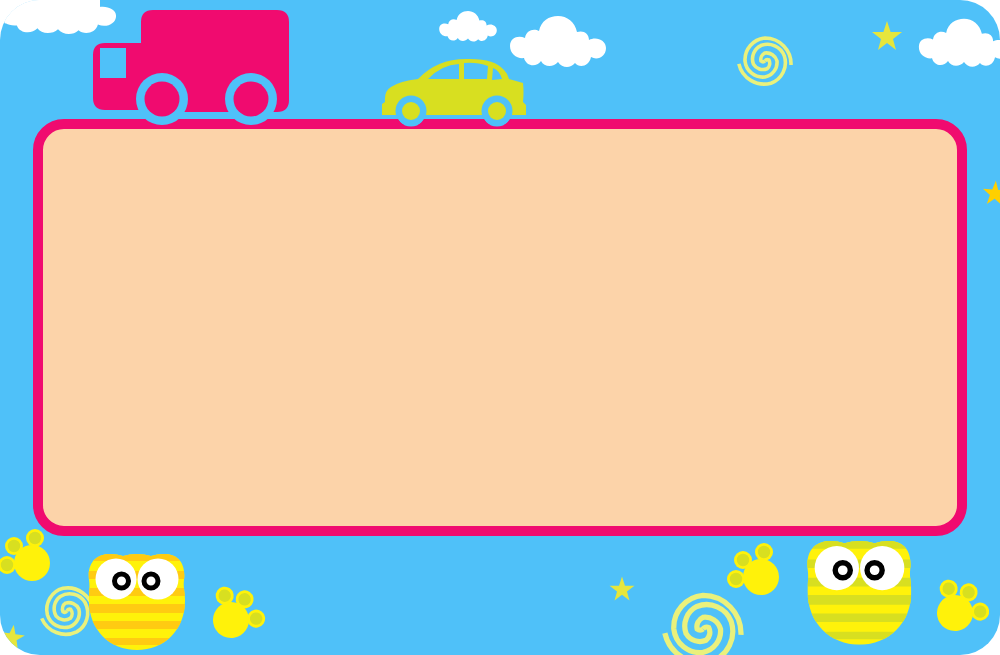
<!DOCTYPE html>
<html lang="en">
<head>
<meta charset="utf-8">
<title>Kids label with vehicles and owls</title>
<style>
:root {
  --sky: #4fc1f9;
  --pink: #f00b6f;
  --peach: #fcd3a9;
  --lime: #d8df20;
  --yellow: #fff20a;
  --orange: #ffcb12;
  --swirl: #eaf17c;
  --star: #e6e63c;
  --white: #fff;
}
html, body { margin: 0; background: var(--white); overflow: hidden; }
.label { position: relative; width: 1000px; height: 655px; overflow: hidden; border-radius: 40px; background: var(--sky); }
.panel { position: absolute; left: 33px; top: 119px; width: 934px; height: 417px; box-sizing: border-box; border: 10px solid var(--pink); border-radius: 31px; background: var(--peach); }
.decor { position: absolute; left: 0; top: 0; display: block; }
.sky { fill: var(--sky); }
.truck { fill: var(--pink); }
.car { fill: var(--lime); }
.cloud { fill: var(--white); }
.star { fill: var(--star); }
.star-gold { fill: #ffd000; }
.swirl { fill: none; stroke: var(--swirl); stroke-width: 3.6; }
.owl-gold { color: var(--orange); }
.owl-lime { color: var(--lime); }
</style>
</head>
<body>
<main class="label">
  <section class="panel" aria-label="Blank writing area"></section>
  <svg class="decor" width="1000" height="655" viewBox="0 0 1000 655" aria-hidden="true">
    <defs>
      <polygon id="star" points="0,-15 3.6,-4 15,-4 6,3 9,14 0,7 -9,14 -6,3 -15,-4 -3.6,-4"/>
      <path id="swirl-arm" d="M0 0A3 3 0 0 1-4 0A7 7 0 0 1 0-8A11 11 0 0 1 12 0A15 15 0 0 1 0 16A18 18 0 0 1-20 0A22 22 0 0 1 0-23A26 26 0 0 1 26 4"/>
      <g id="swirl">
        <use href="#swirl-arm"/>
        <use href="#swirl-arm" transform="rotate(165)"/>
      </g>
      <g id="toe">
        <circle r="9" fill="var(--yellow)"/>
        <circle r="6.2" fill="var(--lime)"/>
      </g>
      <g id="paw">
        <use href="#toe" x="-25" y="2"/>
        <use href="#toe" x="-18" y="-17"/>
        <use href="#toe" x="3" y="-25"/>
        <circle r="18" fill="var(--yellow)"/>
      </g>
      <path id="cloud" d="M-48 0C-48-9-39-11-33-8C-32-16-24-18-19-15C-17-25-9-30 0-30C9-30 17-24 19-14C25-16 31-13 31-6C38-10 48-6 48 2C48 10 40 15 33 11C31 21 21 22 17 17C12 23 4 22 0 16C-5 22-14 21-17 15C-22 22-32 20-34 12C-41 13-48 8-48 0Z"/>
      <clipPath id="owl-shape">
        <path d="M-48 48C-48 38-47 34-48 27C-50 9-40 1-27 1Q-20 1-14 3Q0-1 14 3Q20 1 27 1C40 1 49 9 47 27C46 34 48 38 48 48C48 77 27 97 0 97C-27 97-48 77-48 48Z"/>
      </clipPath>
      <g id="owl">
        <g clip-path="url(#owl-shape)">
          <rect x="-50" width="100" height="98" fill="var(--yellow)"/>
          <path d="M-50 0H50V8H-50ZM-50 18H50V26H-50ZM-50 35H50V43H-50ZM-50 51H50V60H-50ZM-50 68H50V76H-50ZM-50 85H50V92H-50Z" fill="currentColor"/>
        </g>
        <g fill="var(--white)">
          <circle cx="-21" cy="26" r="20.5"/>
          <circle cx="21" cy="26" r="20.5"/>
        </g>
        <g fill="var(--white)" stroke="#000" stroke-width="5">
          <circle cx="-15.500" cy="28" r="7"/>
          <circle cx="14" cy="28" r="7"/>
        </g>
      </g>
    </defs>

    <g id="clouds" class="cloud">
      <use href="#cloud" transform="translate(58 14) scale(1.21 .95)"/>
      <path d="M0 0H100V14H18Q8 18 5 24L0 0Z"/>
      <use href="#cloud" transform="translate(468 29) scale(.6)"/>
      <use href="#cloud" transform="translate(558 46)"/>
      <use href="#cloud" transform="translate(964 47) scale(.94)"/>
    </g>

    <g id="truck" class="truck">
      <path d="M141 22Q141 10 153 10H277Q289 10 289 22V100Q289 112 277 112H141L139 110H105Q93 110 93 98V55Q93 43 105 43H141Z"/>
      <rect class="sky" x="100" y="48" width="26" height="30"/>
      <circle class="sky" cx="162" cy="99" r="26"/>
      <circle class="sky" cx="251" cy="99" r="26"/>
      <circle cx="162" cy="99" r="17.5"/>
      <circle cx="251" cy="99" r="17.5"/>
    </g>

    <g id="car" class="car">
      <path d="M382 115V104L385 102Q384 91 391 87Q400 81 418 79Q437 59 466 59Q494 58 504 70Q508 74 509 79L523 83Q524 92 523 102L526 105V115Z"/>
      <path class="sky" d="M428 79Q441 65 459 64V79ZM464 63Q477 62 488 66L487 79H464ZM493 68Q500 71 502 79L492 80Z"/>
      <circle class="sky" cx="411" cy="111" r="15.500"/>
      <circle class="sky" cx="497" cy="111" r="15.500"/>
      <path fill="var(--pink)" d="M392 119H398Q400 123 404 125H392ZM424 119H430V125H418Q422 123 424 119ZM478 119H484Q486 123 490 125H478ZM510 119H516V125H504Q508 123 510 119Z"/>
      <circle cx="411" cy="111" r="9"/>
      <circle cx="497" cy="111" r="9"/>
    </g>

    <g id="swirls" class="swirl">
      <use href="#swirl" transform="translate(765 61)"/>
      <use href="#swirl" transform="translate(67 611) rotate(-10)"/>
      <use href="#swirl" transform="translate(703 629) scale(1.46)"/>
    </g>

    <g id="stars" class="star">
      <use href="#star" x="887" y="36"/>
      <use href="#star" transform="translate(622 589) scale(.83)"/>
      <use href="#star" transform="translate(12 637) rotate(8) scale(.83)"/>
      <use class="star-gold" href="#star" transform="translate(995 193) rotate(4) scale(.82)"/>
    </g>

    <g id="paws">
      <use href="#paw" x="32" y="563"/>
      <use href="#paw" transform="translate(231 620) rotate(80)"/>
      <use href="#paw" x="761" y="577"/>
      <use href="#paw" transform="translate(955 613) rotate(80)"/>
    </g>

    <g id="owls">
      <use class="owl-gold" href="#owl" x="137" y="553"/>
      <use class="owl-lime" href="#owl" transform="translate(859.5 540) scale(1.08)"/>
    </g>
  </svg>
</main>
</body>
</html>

***

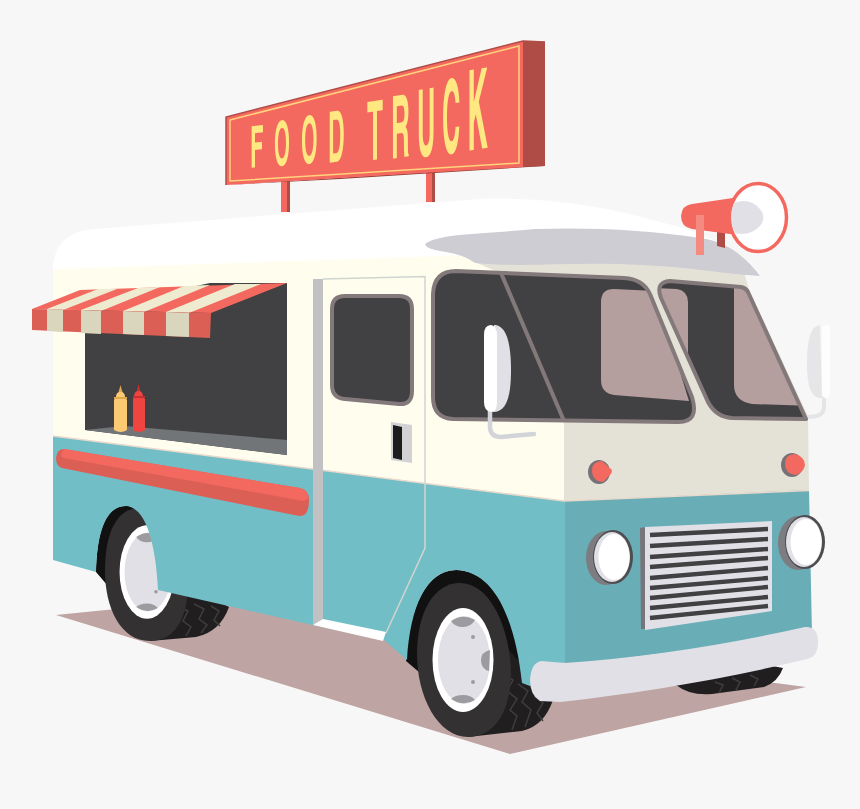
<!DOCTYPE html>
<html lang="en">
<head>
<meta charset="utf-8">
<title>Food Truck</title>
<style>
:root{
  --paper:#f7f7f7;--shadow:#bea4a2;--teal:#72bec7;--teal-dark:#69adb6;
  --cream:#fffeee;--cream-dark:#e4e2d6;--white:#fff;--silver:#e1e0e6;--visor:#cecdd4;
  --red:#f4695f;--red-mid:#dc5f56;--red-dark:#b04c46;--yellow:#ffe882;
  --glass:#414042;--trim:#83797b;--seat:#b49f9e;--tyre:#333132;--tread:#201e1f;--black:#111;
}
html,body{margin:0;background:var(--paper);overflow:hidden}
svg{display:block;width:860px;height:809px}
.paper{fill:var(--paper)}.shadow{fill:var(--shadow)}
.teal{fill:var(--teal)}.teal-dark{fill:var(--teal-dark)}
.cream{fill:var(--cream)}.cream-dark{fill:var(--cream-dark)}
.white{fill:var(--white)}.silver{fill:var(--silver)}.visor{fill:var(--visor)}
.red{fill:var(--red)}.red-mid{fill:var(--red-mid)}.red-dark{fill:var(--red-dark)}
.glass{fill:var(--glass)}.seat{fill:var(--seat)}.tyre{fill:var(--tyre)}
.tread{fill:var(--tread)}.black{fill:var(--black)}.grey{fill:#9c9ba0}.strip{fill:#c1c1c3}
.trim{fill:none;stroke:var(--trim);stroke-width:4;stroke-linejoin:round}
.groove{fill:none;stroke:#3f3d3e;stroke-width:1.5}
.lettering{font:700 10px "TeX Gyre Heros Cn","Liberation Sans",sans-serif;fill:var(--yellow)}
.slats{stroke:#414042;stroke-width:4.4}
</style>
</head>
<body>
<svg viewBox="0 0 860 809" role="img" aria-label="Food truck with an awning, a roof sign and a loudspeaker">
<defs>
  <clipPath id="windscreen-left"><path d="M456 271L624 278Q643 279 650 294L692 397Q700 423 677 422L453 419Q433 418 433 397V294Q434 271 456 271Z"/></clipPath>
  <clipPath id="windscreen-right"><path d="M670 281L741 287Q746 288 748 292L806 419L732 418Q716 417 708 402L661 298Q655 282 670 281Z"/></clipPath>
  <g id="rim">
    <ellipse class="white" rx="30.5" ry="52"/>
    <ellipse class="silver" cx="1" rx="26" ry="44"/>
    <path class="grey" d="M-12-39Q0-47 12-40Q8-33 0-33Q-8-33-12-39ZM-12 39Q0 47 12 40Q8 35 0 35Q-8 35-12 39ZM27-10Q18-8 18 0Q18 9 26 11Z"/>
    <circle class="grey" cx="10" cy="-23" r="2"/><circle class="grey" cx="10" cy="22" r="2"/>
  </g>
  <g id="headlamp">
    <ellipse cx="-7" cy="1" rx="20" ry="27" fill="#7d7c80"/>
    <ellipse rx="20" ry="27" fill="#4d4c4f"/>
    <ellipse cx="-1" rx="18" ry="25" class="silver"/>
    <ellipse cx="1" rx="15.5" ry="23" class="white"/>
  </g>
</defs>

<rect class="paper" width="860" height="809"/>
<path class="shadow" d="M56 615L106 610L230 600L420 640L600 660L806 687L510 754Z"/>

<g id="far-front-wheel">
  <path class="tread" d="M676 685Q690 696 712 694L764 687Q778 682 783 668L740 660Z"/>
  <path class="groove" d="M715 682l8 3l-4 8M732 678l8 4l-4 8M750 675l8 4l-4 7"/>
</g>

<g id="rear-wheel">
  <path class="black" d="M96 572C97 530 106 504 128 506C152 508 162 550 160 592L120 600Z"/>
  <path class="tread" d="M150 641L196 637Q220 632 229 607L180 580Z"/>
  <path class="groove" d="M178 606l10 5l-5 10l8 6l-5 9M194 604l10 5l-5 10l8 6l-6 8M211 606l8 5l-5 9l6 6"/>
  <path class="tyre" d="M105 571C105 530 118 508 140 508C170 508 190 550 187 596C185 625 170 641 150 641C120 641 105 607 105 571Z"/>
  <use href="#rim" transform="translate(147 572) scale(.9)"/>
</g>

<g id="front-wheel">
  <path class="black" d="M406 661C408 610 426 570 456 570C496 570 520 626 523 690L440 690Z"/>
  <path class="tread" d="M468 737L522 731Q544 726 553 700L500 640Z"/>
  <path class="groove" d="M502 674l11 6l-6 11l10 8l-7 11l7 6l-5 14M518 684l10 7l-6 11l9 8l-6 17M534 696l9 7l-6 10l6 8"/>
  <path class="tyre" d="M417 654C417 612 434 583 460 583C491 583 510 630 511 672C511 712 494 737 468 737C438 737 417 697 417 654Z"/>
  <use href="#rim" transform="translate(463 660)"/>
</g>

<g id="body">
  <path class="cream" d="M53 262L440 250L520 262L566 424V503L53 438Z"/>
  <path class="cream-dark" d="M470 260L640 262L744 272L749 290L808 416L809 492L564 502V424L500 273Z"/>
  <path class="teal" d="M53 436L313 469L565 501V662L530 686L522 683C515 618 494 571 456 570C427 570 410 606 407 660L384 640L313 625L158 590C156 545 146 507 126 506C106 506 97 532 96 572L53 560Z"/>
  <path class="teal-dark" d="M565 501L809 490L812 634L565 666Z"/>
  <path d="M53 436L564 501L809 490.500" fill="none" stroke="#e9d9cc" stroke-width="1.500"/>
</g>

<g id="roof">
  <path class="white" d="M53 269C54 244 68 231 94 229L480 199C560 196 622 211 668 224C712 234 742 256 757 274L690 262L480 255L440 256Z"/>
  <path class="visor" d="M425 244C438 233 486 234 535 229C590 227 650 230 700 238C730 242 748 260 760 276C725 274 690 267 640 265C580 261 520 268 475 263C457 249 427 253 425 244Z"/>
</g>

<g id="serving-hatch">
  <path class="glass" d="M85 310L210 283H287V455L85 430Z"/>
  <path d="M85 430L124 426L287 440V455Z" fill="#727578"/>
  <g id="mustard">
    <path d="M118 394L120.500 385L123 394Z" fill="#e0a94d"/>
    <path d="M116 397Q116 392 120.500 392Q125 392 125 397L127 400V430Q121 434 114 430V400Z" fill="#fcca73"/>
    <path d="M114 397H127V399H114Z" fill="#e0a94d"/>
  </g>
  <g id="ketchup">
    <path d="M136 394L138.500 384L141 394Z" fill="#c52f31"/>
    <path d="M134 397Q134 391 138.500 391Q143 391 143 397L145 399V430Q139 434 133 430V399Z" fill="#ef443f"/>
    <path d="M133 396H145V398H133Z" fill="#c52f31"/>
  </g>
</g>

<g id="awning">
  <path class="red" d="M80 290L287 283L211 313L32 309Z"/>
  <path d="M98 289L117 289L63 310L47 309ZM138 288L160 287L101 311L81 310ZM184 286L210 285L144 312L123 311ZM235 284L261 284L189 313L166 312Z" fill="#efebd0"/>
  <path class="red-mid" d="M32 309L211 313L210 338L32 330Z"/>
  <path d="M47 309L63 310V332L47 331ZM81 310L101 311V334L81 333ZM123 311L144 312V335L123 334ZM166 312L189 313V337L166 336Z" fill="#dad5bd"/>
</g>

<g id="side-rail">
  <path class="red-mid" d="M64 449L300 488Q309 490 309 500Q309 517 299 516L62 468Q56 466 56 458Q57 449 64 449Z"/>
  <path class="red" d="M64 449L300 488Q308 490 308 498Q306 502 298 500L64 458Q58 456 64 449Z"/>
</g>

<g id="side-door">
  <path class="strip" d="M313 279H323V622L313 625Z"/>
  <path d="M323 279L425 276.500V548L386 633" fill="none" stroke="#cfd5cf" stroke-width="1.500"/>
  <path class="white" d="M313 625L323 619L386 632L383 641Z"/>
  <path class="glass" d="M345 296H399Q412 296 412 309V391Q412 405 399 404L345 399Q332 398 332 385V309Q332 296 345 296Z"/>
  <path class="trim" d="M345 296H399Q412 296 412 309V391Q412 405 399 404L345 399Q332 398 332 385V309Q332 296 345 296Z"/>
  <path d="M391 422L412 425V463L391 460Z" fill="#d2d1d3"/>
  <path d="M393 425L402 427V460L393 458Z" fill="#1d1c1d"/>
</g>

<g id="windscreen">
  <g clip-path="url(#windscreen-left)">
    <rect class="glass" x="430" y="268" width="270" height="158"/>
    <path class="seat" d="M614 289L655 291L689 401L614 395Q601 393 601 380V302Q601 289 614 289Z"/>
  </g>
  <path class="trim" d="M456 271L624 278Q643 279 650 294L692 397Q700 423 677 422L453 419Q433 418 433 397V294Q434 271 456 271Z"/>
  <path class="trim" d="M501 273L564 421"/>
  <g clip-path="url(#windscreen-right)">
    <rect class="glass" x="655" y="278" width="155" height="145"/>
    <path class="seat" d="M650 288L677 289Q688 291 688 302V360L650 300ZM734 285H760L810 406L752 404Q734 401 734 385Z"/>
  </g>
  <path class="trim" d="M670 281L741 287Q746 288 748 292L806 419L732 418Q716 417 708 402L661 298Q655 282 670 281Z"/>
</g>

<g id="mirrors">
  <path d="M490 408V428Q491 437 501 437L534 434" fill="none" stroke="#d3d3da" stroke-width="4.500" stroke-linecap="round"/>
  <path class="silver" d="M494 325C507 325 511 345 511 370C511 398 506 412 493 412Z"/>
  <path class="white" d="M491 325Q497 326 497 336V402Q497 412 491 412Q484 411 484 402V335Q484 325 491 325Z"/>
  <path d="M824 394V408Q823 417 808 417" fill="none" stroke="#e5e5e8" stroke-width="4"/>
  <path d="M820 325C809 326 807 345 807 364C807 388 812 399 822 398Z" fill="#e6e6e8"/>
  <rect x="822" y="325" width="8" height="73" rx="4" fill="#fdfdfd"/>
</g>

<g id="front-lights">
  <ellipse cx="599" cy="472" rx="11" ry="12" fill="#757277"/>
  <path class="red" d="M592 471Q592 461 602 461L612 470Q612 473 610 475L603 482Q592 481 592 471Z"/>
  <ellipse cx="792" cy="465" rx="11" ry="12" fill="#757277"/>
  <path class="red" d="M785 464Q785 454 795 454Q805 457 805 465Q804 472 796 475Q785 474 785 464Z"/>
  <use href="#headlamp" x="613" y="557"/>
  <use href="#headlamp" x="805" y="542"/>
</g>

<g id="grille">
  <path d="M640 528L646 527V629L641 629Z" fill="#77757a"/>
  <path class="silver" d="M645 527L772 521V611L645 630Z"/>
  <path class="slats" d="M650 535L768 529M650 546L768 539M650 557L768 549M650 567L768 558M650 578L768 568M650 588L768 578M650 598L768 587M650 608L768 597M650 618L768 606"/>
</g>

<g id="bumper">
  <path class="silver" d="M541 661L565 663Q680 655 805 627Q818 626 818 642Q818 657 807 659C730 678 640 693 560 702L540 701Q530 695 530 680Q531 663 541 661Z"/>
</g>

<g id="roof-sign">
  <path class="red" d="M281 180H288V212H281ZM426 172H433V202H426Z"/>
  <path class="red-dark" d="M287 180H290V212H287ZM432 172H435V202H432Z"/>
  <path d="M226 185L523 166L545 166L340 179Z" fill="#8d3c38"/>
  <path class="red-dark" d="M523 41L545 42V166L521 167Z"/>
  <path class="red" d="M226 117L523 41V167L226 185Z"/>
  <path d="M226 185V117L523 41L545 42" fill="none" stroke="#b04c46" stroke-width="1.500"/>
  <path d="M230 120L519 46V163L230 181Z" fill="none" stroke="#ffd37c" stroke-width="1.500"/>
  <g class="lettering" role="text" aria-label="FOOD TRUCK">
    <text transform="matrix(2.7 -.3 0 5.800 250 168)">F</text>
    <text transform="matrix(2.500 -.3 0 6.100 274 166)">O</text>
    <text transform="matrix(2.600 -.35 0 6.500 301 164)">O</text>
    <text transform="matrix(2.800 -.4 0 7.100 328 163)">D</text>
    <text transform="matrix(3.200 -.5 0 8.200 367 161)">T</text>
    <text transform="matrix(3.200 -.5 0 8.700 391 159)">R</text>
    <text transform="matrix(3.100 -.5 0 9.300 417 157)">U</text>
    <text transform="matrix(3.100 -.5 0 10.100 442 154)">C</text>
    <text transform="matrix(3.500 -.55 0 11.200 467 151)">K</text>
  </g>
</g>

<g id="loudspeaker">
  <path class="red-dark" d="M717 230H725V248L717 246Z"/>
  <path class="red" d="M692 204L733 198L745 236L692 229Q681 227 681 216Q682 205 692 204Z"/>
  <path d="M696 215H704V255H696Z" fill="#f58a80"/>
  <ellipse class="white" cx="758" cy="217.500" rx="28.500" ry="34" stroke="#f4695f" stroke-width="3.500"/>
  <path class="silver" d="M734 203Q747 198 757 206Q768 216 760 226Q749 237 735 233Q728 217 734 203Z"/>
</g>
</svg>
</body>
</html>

***

What you will do → Find how many lines above include "windscreen", then write only that count.

Written answer → 5